The story itself is pretty basic on paper. The execution of the film is at times magic to behold. The special effects in the fights are enjoyable, and are certainly eye-candy. And after watching the trailer, what I’ve said up till now is basically all one would probably understand. What I found to charming and enjoyable about the movie, however, was that it seemed in so many ways the embodiment of the way the people of my generation approach different facets of life. Aside from the cultural references to video games (losing hearts when you get hurt, like in The Legend of Zelda, or knowing how to play the bass to Final Fantasy II’s battle theme being just a couple), the sensibility of the film’s approach are also on the same level. The fights are over-stylized and pumped with special effects, and with each win Scott obtains points. He’s also somehow able to get thrown into a wall fifty feet away and in the air, and survive. But there’s a key concept that makes it work: it doesn’t feel like a video game in the sense of “I want to play, but I can only watch”. It feels like how a video game approaches its audience, which is with a certain gaiety and willingness to take risks that’s missing from many films these days.
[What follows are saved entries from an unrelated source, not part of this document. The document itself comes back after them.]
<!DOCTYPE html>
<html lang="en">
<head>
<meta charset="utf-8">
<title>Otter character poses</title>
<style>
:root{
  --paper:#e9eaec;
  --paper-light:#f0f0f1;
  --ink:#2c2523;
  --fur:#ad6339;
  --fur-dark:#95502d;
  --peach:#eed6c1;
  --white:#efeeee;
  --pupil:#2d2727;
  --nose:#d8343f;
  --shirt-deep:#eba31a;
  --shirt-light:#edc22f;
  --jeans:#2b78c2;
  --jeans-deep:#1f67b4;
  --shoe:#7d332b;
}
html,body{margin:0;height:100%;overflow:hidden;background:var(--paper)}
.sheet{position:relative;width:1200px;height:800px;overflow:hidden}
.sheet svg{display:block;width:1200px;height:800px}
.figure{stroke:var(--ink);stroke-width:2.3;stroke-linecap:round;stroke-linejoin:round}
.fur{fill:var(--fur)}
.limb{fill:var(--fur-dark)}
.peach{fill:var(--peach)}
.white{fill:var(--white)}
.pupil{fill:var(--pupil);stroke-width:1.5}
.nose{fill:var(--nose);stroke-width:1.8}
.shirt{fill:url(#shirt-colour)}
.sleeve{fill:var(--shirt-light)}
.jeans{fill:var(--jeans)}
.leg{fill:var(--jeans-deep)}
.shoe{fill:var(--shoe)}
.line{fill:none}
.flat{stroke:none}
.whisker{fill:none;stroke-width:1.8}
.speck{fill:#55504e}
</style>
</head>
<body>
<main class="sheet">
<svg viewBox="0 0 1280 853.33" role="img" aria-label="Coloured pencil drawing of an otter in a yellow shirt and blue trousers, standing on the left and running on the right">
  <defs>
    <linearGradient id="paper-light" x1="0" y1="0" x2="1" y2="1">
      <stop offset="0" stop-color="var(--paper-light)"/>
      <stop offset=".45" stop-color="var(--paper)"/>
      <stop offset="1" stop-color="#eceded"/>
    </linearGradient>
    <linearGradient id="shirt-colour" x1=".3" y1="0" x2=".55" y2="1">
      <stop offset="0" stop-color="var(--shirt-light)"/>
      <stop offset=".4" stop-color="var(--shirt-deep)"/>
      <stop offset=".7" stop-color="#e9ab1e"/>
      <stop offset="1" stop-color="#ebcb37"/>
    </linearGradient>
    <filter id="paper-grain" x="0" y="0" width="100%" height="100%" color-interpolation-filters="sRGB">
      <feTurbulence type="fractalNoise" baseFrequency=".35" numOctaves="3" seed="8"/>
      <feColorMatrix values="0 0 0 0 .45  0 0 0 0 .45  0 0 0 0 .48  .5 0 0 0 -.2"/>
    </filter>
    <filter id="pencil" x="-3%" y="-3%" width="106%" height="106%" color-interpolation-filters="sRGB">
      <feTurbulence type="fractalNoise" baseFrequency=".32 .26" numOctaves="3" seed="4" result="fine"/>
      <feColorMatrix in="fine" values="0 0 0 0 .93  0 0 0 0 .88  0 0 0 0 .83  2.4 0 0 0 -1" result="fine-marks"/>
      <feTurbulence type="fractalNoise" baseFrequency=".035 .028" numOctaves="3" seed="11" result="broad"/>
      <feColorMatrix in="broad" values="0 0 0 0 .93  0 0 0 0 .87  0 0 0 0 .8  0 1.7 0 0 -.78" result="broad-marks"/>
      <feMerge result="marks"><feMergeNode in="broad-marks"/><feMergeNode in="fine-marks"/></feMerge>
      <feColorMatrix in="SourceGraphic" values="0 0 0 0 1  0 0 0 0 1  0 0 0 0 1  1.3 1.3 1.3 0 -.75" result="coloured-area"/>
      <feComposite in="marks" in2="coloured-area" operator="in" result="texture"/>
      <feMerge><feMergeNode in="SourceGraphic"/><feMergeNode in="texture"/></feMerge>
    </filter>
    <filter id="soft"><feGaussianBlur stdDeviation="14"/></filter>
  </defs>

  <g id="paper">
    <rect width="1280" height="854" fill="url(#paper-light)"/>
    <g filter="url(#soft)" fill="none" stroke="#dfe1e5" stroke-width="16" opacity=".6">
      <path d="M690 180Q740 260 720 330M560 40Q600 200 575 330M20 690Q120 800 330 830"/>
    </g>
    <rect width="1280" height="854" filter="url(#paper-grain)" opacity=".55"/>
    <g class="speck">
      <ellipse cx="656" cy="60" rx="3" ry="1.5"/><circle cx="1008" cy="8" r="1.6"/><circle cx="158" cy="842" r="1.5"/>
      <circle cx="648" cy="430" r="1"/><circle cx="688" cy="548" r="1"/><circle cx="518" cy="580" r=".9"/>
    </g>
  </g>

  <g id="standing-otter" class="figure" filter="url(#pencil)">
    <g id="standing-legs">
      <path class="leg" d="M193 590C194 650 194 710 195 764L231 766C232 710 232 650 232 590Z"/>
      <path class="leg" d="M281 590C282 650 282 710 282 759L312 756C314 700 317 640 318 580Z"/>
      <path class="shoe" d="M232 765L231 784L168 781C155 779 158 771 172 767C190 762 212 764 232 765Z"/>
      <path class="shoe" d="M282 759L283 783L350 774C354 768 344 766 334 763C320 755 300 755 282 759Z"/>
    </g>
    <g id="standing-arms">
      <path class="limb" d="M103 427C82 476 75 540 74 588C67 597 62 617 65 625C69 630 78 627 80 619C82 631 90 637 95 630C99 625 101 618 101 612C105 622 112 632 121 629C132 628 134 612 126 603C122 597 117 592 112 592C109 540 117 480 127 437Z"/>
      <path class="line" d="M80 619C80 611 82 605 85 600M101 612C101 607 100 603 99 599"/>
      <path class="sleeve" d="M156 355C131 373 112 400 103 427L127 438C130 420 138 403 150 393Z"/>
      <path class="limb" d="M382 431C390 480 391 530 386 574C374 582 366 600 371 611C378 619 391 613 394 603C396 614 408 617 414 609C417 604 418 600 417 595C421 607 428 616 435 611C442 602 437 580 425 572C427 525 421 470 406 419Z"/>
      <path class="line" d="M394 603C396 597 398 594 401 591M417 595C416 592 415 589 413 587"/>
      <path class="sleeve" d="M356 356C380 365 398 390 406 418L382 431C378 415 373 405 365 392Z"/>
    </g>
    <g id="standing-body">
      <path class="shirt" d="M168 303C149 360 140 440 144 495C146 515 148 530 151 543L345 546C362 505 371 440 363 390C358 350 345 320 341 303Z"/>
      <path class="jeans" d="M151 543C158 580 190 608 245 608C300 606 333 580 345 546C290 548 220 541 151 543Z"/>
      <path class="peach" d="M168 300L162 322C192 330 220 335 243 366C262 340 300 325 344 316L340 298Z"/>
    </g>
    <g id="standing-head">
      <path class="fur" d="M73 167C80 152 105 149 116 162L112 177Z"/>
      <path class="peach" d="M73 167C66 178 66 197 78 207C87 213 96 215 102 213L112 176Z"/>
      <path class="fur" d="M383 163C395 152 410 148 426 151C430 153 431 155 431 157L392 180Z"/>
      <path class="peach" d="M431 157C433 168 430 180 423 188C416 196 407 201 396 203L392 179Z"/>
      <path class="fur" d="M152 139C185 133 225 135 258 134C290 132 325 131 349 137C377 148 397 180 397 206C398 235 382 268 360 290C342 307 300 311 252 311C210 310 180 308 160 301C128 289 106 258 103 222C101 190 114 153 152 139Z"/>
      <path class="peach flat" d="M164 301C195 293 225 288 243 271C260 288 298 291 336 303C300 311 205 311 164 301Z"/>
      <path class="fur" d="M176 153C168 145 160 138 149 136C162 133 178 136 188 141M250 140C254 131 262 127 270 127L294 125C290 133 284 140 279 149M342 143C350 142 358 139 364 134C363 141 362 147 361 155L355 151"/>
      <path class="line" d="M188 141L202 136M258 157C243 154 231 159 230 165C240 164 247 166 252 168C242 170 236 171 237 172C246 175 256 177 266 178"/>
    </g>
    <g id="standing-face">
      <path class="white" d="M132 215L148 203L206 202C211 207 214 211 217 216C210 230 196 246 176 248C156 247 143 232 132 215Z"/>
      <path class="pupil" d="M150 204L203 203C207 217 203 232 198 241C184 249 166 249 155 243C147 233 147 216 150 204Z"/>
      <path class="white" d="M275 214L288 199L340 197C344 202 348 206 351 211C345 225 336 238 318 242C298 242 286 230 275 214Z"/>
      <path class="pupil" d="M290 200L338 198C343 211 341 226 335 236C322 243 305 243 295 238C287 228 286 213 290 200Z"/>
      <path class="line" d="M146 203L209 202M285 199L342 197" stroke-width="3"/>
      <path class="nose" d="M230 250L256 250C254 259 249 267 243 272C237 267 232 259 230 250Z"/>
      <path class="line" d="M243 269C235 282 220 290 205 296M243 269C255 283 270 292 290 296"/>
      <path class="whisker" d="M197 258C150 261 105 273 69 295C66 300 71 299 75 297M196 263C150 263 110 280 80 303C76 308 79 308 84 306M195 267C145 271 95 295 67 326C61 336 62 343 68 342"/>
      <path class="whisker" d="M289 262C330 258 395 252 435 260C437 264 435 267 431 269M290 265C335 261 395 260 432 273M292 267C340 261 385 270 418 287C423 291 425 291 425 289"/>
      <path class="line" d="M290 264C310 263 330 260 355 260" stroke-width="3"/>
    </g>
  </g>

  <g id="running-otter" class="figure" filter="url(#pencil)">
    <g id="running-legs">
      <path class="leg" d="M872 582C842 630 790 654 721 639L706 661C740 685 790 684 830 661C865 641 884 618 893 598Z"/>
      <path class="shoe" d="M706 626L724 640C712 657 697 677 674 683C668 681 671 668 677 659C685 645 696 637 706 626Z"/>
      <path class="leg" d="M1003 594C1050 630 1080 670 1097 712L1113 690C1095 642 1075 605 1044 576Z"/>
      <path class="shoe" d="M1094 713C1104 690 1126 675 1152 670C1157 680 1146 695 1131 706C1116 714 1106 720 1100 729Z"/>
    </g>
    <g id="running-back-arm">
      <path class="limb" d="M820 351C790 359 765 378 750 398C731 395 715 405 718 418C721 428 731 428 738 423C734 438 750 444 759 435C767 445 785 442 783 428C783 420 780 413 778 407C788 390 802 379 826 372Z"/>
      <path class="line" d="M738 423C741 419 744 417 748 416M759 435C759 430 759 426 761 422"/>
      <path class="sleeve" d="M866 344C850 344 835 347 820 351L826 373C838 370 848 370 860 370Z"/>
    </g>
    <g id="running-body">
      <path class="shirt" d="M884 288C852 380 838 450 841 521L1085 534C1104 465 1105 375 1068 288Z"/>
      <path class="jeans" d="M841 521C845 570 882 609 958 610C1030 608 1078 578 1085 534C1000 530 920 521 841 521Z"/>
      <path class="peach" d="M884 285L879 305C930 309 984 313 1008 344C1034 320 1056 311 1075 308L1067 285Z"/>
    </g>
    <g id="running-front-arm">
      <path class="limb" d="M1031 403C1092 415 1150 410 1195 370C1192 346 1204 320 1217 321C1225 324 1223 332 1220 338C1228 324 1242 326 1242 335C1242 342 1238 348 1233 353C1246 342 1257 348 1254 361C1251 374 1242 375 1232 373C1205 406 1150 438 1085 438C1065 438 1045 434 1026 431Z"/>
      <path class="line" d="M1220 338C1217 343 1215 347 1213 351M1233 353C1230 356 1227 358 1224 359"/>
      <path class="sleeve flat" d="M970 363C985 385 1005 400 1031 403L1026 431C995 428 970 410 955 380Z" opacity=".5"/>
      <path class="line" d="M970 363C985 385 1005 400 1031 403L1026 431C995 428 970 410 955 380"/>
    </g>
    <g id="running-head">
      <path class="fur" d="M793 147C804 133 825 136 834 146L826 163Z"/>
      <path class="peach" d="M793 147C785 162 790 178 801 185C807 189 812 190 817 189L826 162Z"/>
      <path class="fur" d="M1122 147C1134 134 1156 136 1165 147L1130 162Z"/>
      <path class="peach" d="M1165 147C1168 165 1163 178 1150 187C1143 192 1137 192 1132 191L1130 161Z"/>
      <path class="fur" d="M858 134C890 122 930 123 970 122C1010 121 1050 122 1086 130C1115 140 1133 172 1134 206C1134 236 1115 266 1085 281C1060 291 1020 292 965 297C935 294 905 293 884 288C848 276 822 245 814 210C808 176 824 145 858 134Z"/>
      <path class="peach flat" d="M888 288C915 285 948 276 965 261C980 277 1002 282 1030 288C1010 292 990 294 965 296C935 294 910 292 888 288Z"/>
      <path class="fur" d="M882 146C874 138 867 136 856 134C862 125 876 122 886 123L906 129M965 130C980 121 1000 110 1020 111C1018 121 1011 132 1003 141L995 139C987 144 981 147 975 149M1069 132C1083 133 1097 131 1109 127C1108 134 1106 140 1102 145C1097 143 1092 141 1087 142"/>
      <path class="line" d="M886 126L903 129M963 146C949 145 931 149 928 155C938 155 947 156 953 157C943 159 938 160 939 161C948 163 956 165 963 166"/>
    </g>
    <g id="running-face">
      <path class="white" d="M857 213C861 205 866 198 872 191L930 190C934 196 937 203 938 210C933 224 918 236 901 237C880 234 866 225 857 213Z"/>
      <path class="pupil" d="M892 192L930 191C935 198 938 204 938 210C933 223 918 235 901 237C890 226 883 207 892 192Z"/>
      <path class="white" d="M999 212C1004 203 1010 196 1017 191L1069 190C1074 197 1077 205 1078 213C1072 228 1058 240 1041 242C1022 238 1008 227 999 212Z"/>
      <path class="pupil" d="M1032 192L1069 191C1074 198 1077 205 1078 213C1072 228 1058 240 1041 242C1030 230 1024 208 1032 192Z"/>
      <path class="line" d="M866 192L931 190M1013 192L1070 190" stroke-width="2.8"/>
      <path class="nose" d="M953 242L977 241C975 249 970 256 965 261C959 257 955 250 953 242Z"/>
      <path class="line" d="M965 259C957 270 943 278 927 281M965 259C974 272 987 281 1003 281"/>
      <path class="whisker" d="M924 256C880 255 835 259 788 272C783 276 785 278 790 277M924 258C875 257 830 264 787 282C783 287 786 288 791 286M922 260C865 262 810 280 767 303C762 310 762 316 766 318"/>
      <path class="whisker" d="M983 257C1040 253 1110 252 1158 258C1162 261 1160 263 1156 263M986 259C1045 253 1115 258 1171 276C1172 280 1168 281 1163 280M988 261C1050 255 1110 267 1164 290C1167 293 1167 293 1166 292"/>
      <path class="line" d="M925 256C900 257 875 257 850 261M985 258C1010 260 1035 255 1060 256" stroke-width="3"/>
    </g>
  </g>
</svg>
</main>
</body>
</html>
I enjoyed the way even the film’s directing, editing and writing took into account the generational approach. “ADD editing,” big explosions, quick-talking and too-smart-for-their-own-good exchanges, an actual “girl of your dreams” coming into your life, and even dreams and reality sometimes melding into one. I especially likes the scenes of Scott and Ramona on their first date: a certain innocence and sweetness to it, somehow “too perfect” for its own good. I also loved the characters, especially the minor characters like Scott’s sister, Stacey, played (wonderfully as always) by Anna Kendrick.
I approached Scott Pilgrim with skepticism, but when I looked back on it and thought of it metaphorically, it made perfect sense to me. The film allows Scott to get thrown into a wall, or allows one of the exes to have psychic powers or super speed, because the film looks at life through the lens of a 22-year-old raised on video games and media. How does someone in a relationship deal with past relationships? What happens when the “honeymoon period” ends? How does someone overcome the burdens of one’s past in order to move on into the future with someone else? The media of our world offers a lens through which we can look: each new level of the relationship is like a level of a video game, and each bump in the road (the exes, in this case) are the bosses. The reward (outside of the points or 1-ups) is a better understanding of who your partner is.
Some may consider this outlook to be childish, or immature, but I’m not so sure. Scott obviously has social insecurities, and insecurities about life. He also has major insecurities about his biggest past relationship, which he has a huge problem dealing with. He deals with life differently than is traditionally thought, but that doesn’t make it wrong. It’s different. If our generation defines itself in a way separate from that of our parents, it seems to me that different is definitely it. Different how? I don’t know. In many ways, we’re still trying to define ourselves. Scott’s trying to define himself, and find out who he is. And he does it in a way that his generation can understand. For those outside of it, I think the film offers insight into the way we think and approach life. It’s not a perfect approach, but whose is?